TRY IT
Could you restate, exactly and with nothing added, the lines from the start of the data through the line that holds "block; line-height: 0;", leaving the pictures out?

DATA PROVIDED
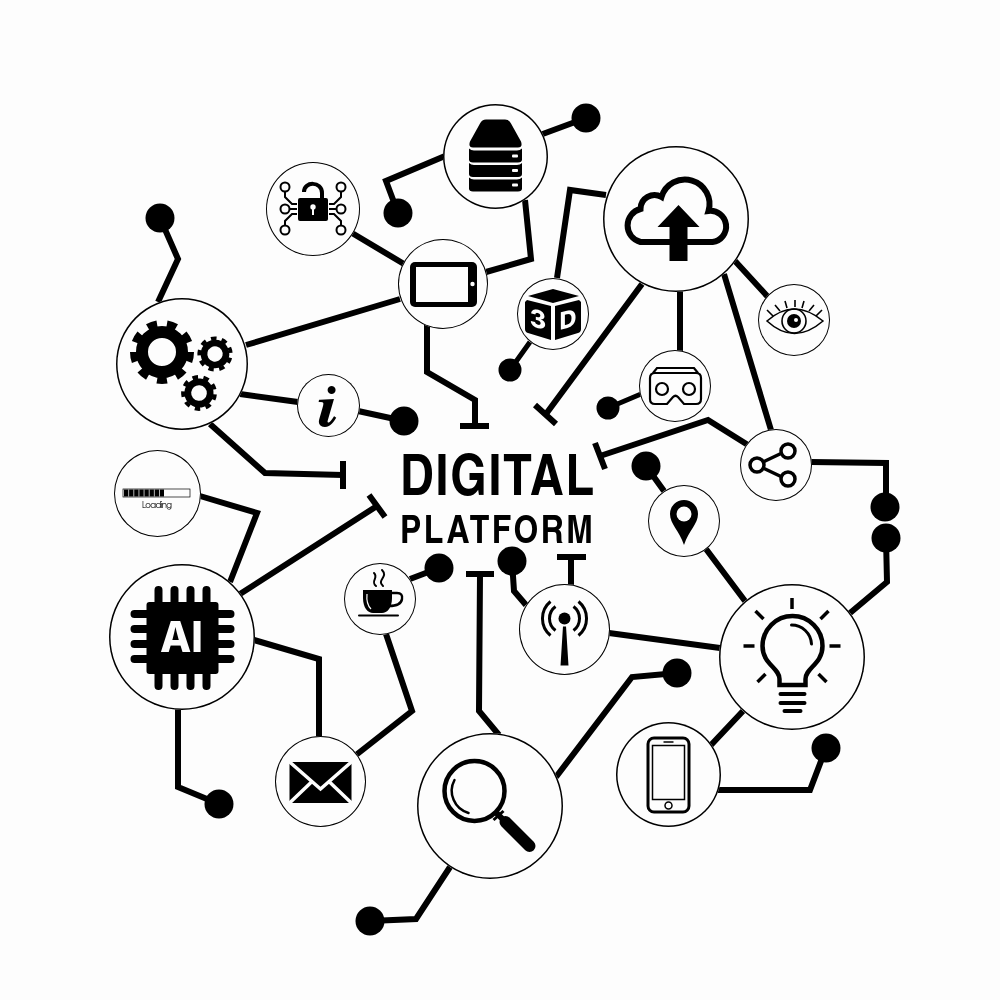
<!DOCTYPE html>
<html lang="en">
<head>
<meta charset="utf-8">
<title>Digital Platform</title>
<style>
:root { --ink: #000; --paper: #fdfdfd; }
* { margin: 0; padding: 0; box-sizing: border-box; }
html, body { width: 1000px; height: 1000px; overflow: hidden; background: var(--paper); }
.board { position: relative; width: 1000px; height: 1000px; overflow: hidden; background: var(--paper); color: var(--ink); }
.wires { position: absolute; inset: 0; fill: none; stroke: var(--ink); stroke-width: 6; }
.wires .ends { fill: var(--ink); stroke: none; }
.nodes { list-style: none; }
.node {
  position: absolute;
  left: calc((var(--x) - var(--r)) * 1px);
  top: calc((var(--y) - var(--r)) * 1px);
  width: calc(var(--r) * 2px);
  height: calc(var(--r) * 2px);
  border-radius: 50%;
  background: var(--paper);
  box-shadow: inset 0 0 0 1.5px var(--ink);
}
.node.small { box-shadow: inset 0 0 0 1px var(--ink); }
.node svg { display: block; width: 100%; height: 100%; fill: var(--ink); }
.line { fill: none; stroke: var(--ink); }
.cut { fill: var(--paper); }
.cutline { fill: none; stroke: var(--paper); }
.sans { font-family: Inter, "Open Sans", sans-serif; font-weight: 800; }
.geo { font-family: "TeX Gyre Adventor", sans-serif; }
.serif { font-family: "TeX Gyre Schola", "Noto Serif", serif; font-weight: 700; font-style: italic; }
.title { position: absolute; left: 400px; top: 454px; width: 220px; font-family: "TeX Gyre Heros Cn", Roboto, sans-serif; font-weight: 700; }
.title span { display: block; line-height: 0; white-space: nowrap; }
.title span::before { content: ""; display: inline-block; width: 0; }
.title .big { font-size: 57px; letter-spacing: 1.8px; }
.title .big::before { height: 41px; }
.title .sub { margin-top: 20px; font-size: 39px; letter-spacing: 2.5px; }
.title .sub::before { height: 28px; }
</style>
</head>
<body>
<main class="board">
  <svg class="wires" width="1000" height="1000" viewBox="0 0 1000 1000" aria-hidden="true">
    <g class="links">
      <path d="M540 135L586 118M445 156L386 181 398 213M525 200L531 259 486 272"/>
      <path d="M352 233L404 264M246 345L400 299M160 218L178 259 158 302"/>
      <path d="M240 394L298 402M358 411L404 421M210 424L265 473 343 475"/>
      <path d="M427 325V372L475 400V425"/>
      <path d="M606 195L570 190 557 278M642 284L546 414M680 290V352M724 274L771 430M735 261L768 297"/>
      <path d="M530 342L510 370M641 394L608 408" stroke-width="5"/>
      <path d="M748 445L708 420 600 456M811 462L886 463V507M886 538L887 582 850 613"/>
      <path d="M664 491L646 466M706 549L745 601M609 633L720 648M571 586V557M526 605L514 591 512 561"/>
      <path d="M499 735L479 711 480 575M556 777L632 677 677 673M450 867L416 919 370 921"/>
      <path d="M711 745L743 711M718 790H810L826 748"/>
      <path d="M240 594L377 506M200 496L257 513 230 582M254 640L319 659V738M178 708V787L219 804"/>
      <path d="M386 634L412 711 356 755M410 579L439 568"/>
    </g>
    <path class="stops" d="M343 461V489M460 426H489M535 405L556 424M595 443L605 469M557 557H586M466 574H494M369 495L385 517"/>
    <g class="ends">
      <circle cx="586" cy="118" r="14.5"/><circle cx="398" cy="213" r="14.5"/>
      <circle cx="160" cy="218" r="14.5"/><circle cx="510" cy="370" r="11.5"/>
      <circle cx="608" cy="408" r="11.5"/><circle cx="404" cy="421" r="14.5"/>
      <circle cx="646" cy="466" r="14.5"/><circle cx="885" cy="507" r="14.5"/>
      <circle cx="886" cy="538" r="14.5"/><circle cx="439" cy="568" r="14.5"/>
      <circle cx="512" cy="561" r="14.5"/><circle cx="677" cy="673" r="14.5"/>
      <circle cx="826" cy="748" r="14.5"/><circle cx="219" cy="804" r="14.5"/>
      <circle cx="370" cy="921" r="14.5"/>
    </g>
  </svg>

  <ul class="nodes">
    <li class="node" style="--x:495.5;--y:156;--r:52.5">
      <svg viewBox="443 103.5 105 105" role="img" aria-label="Server">
        <defs><g id="server-unit"><path d="M469 148Q471 150 474 150H517Q520 150 522 148V159Q522 162 518 162H473Q469 162 469 159Z"/><rect class="cut" x="512" y="154" width="6" height="3" rx="1"/></g></defs>
        <path d="M486 119H505Q509 119 511 123L521 141Q523 147 518 147H473Q468 147 470 141L480 123Q482 119 486 119Z"/>
        <use href="#server-unit"/><use href="#server-unit" y="14.5"/><use href="#server-unit" y="29"/>
      </svg>
    </li>
    <li class="node small" style="--x:313;--y:209;--r:47">
      <svg viewBox="266 162 94 94" role="img" aria-label="Open lock on a circuit">
        <rect x="298" y="198" width="30" height="23" rx="2"/>
        <path class="line" stroke-width="4" d="M304 192C304 181 322 181 322 193V199"/>
        <circle class="cut" cx="313" cy="207" r="2.7"/><rect class="cut" x="312" y="208" width="2" height="7"/>
        <g id="circuit" class="line" stroke-width="2">
          <circle cx="285" cy="187" r="4.5"/><circle cx="285" cy="209" r="4.5"/><circle cx="285" cy="230" r="4.5"/>
          <path d="M285 192V197L292 204H297M290 209H297M285 226V221L292 214H297"/>
        </g>
        <use href="#circuit" transform="translate(626) scale(-1 1)"/>
      </svg>
    </li>
    <li class="node small" style="--x:443;--y:284;--r:45">
      <svg viewBox="398 239 90 90" role="img" aria-label="Tablet">
        <rect x="410" y="262" width="67" height="45" rx="5"/>
        <rect class="cut" x="416" y="267" width="52" height="35"/><circle class="cut" cx="472.5" cy="284" r="2.2"/>
      </svg>
    </li>
    <li class="node" style="--x:675.5;--y:219;--r:73">
      <svg viewBox="602.5 146 146 146" role="img" aria-label="Cloud upload">
        <path class="line" stroke-width="6" d="M640 242A17 17 0 0 1 640 209A14 14 0 0 1 661 197A24 24 0 0 1 708 211A15.6 15.6 0 0 1 712 242Z"/>
        <polygon points="678,205 699,227 687,227 687,261 669,261 669,227 657,227"/>
      </svg>
    </li>
    <li class="node small" style="--x:553;--y:314;--r:36">
      <svg viewBox="517 278 72 72" role="img" aria-label="3D cube">
        <polygon points="528,296 553,289 579,296 553,303"/>
        <path d="M527 300L551 306V340L528 333Q525 332 525 329V302ZM579 300L555 306V340L578 333Q581 332 581 329V302Z"/>
        <text class="cut sans" font-size="25" text-anchor="middle" transform="translate(538 328) skewY(14)">3</text>
        <text class="cut sans" font-size="24" text-anchor="middle" textLength="17" lengthAdjust="spacingAndGlyphs" transform="translate(568 328) skewY(-14)">D</text>
      </svg>
    </li>
    <li class="node small" style="--x:794;--y:320;--r:36">
      <svg viewBox="758 284 72 72" role="img" aria-label="Eye">
        <g class="line" stroke-width="1.6">
          <path d="M767 321Q794 297 823 321Q794 346 767 321Z"/><circle cx="794" cy="321" r="12"/>
          <path d="M767 310L773 316M775 305L780 311M785 301L787 308M795 300V307M804 301L802 308M814 305L809 311M822 310L816 316"/>
        </g>
        <circle cx="794" cy="321" r="7"/><circle class="cut" cx="796" cy="320" r="2"/>
      </svg>
    </li>
    <li class="node small" style="--x:675;--y:386;--r:36">
      <svg viewBox="639 350 72 72" role="img" aria-label="VR headset">
        <g class="line" stroke-width="2.2">
          <path d="M655 373H696Q701 373 701 378V399Q701 404 696 404H684L678 397Q675.5 394.5 673 397L667 404H655Q650 404 650 399V378Q650 373 655 373ZM653 373L657 368H694L698 373"/>
          <circle cx="662" cy="389" r="6"/><circle cx="689" cy="389" r="6"/>
        </g>
      </svg>
    </li>
    <li class="node small" style="--x:776;--y:465;--r:36">
      <svg viewBox="740 429 72 72" role="img" aria-label="Share">
        <g class="line" stroke-width="3.5">
          <path d="M763 462L782 453M763 468L782 477"/>
          <circle cx="757" cy="465" r="7"/><circle cx="788" cy="451" r="7"/><circle cx="788" cy="479" r="7"/>
        </g>
      </svg>
    </li>
    <li class="node" style="--x:182;--y:364;--r:66">
      <svg viewBox="116 298 132 132" role="img" aria-label="Gears">
        <defs><g id="gear" class="line"><circle r="20" stroke-width="12"/><circle r="28.5" stroke-width="7" pathLength="18" stroke-dasharray="1 1"/></g></defs>
        <use href="#gear" transform="translate(162 352)"/>
        <use href="#gear" transform="translate(215 354) scale(.55) rotate(14)"/>
        <use href="#gear" transform="translate(199 393) scale(.56) rotate(5)"/>
      </svg>
    </li>
    <li class="node small" style="--x:328;--y:405.5;--r:31.5">
      <svg viewBox="296.5 374 63 63" role="img" aria-label="Information">
        <text class="serif" x="327" y="426" font-size="56" text-anchor="middle">i</text>
      </svg>
    </li>
    <li class="node small" style="--x:157.5;--y:493;--r:43.5">
      <svg viewBox="114 449.5 87 87" role="img" aria-label="Loading bar">
        <rect class="line" stroke-width=".7" x="123" y="488.500" width="67" height="8"/>
        <path class="line" stroke-width="7" stroke-dasharray="4.4 .7" d="M124 492.500H164"/>
        <text class="geo" x="157" y="507" font-size="8.500" text-anchor="middle" textLength="30">Loading</text>
      </svg>
    </li>
    <li class="node" style="--x:181.5;--y:637;--r:73">
      <svg viewBox="108.5 564 146 146" role="img" aria-label="AI chip">
        <rect x="146" y="602" width="72" height="72" rx="3"/>
        <g class="line" stroke-width="8" stroke-linecap="round">
          <path d="M158 590V686M174 590V686M190 590V686M206 590V686M134 614H230M134 629H230M134 644H230M134 659H230"/>
        </g>
        <text class="cut sans" x="181" y="652" font-size="42" text-anchor="middle" textLength="43" lengthAdjust="spacingAndGlyphs">AI</text>
      </svg>
    </li>
    <li class="node small" style="--x:380;--y:599;--r:36">
      <svg viewBox="344 563 72 72" role="img" aria-label="Hot cup">
        <path d="M363 590H392V598C392 608 387 613 382 613H373C368 613 363 608 363 598Z"/>
        <path class="cutline" stroke-width="1.2" d="M367 594Q366 604 371 609"/>
        <path class="line" stroke-width="2.4" d="M391 593H397Q403 593 402 599Q401 606 389 606"/>
        <path class="line" stroke-width="2" stroke-linecap="round" d="M359 615.500H398M376 586C370 581 379 578 374 573M383 586C376 580 389 577 382 570"/>
      </svg>
    </li>
    <li class="node small" style="--x:684;--y:521;--r:36">
      <svg viewBox="648 485 72 72" role="img" aria-label="Map pin">
        <path d="M684 545C679 530 670 524 670 514A14 14 0 0 1 698 514C698 524 689 530 684 545Z"/>
        <circle class="cut" cx="684" cy="514" r="7.500"/>
      </svg>
    </li>
    <li class="node small" style="--x:564;--y:629;--r:45.5">
      <svg viewBox="518.5 583.5 91 91" role="img" aria-label="Antenna">
        <circle cx="564" cy="618" r="6"/><polygon points="562.5,626 565.5,626 568,665 560,665"/>
        <path class="line" stroke-width="3" d="M573 606A15 15 0 0 1 573 630M555 606A15 15 0 0 0 555 630M578 601A22 22 0 0 1 578 635M550 601A22 22 0 0 0 550 635"/>
      </svg>
    </li>
    <li class="node" style="--x:791.5;--y:657;--r:73">
      <svg viewBox="718.5 584 146 146" role="img" aria-label="Light bulb">
        <g class="line" stroke-width="4.5">
          <path d="M779 685V679C779 668 762 664 762 646A30 30 0 0 1 822 646C822 664 805 668 805 679V685Z"/>
          <path stroke-width="3" stroke-linecap="round" d="M791 625A20 20 0 0 1 811 644"/>
          <path stroke-width="4" stroke-linecap="round" d="M780 694H804M780 703H804M784 711H800"/>
          <path stroke-width="3.500" d="M791.500 598V609M755 611L763 619M828 611L820 619M743 646H754M829 646H840M757 682L765 674M826 682L818 674"/>
        </g>
      </svg>
    </li>
    <li class="node" style="--x:668;--y:774;--r:52.5">
      <svg viewBox="615.5 721.5 105 105" role="img" aria-label="Phone">
        <g class="line" stroke-width="1.5">
          <rect x="647.500" y="737.500" width="41" height="74" rx="6" stroke-width="3"/>
          <rect x="652" y="745" width="32" height="54"/><circle cx="668" cy="805" r="3.500"/>
          <path d="M663 741.500H673"/>
        </g>
      </svg>
    </li>
    <li class="node" style="--x:489.5;--y:806;--r:73">
      <svg viewBox="416.5 733 146 146" role="img" aria-label="Magnifying glass">
        <g class="line">
          <circle cx="474" cy="791" r="30" stroke-width="4.500"/>
          <path stroke-width="2.500" stroke-linecap="round" d="M454 780A23 23 0 0 0 468 813"/>
          <path stroke-width="6" d="M495 812L503 820"/>
          <path stroke-width="3" d="M493 820L503 811"/>
          <path stroke-width="12" stroke-linecap="round" d="M505 822L529 846"/>
        </g>
      </svg>
    </li>
    <li class="node small" style="--x:320;--y:781.5;--r:45.5">
      <svg viewBox="274.5 736 91 91" role="img" aria-label="Mail">
        <rect x="289" y="762" width="62" height="41"/>
        <path class="cutline" stroke-width="3.500" d="M288 761L320 789 352 761M288 804L311 782M352 804L329 782"/>
      </svg>
    </li>
  </ul>

  <h1 class="title"><span class="big">DIGITAL</span><span class="sub">PLATFORM</span></h1>
</main>
</body>
</html>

EXERCISE RESPONSE
<!DOCTYPE html>
<html lang="en">
<head>
<meta charset="utf-8">
<title>Digital Platform</title>
<style>
:root { --ink: #000; --paper: #fdfdfd; }
* { margin: 0; padding: 0; box-sizing: border-box; }
html, body { width: 1000px; height: 1000px; overflow: hidden; background: var(--paper); }
.board { position: relative; width: 1000px; height: 1000px; overflow: hidden; background: var(--paper); color: var(--ink); }
.wires { position: absolute; inset: 0; fill: none; stroke: var(--ink); stroke-width: 6; }
.wires .ends { fill: var(--ink); stroke: none; }
.nodes { list-style: none; }
.node {
  position: absolute;
  left: calc((var(--x) - var(--r)) * 1px);
  top: calc((var(--y) - var(--r)) * 1px);
  width: calc(var(--r) * 2px);
  height: calc(var(--r) * 2px);
  border-radius: 50%;
  background: var(--paper);
  box-shadow: inset 0 0 0 1.5px var(--ink);
}
.node.small { box-shadow: inset 0 0 0 1px var(--ink); }
.node svg { display: block; width: 100%; height: 100%; fill: var(--ink); }
.line { fill: none; stroke: var(--ink); }
.cut { fill: var(--paper); }
.cutline { fill: none; stroke: var(--paper); }
.sans { font-family: Inter, "Open Sans", sans-serif; font-weight: 800; }
.geo { font-family: "TeX Gyre Adventor", sans-serif; }
.serif { font-family: "TeX Gyre Schola", "Noto Serif", serif; font-weight: 700; font-style: italic; }
.title { position: absolute; left: 400px; top: 454px; width: 220px; font-family: "TeX Gyre Heros Cn", Roboto, sans-serif; font-weight: 700; }
.title span { display: block; line-height: 0; white-space: nowrap; }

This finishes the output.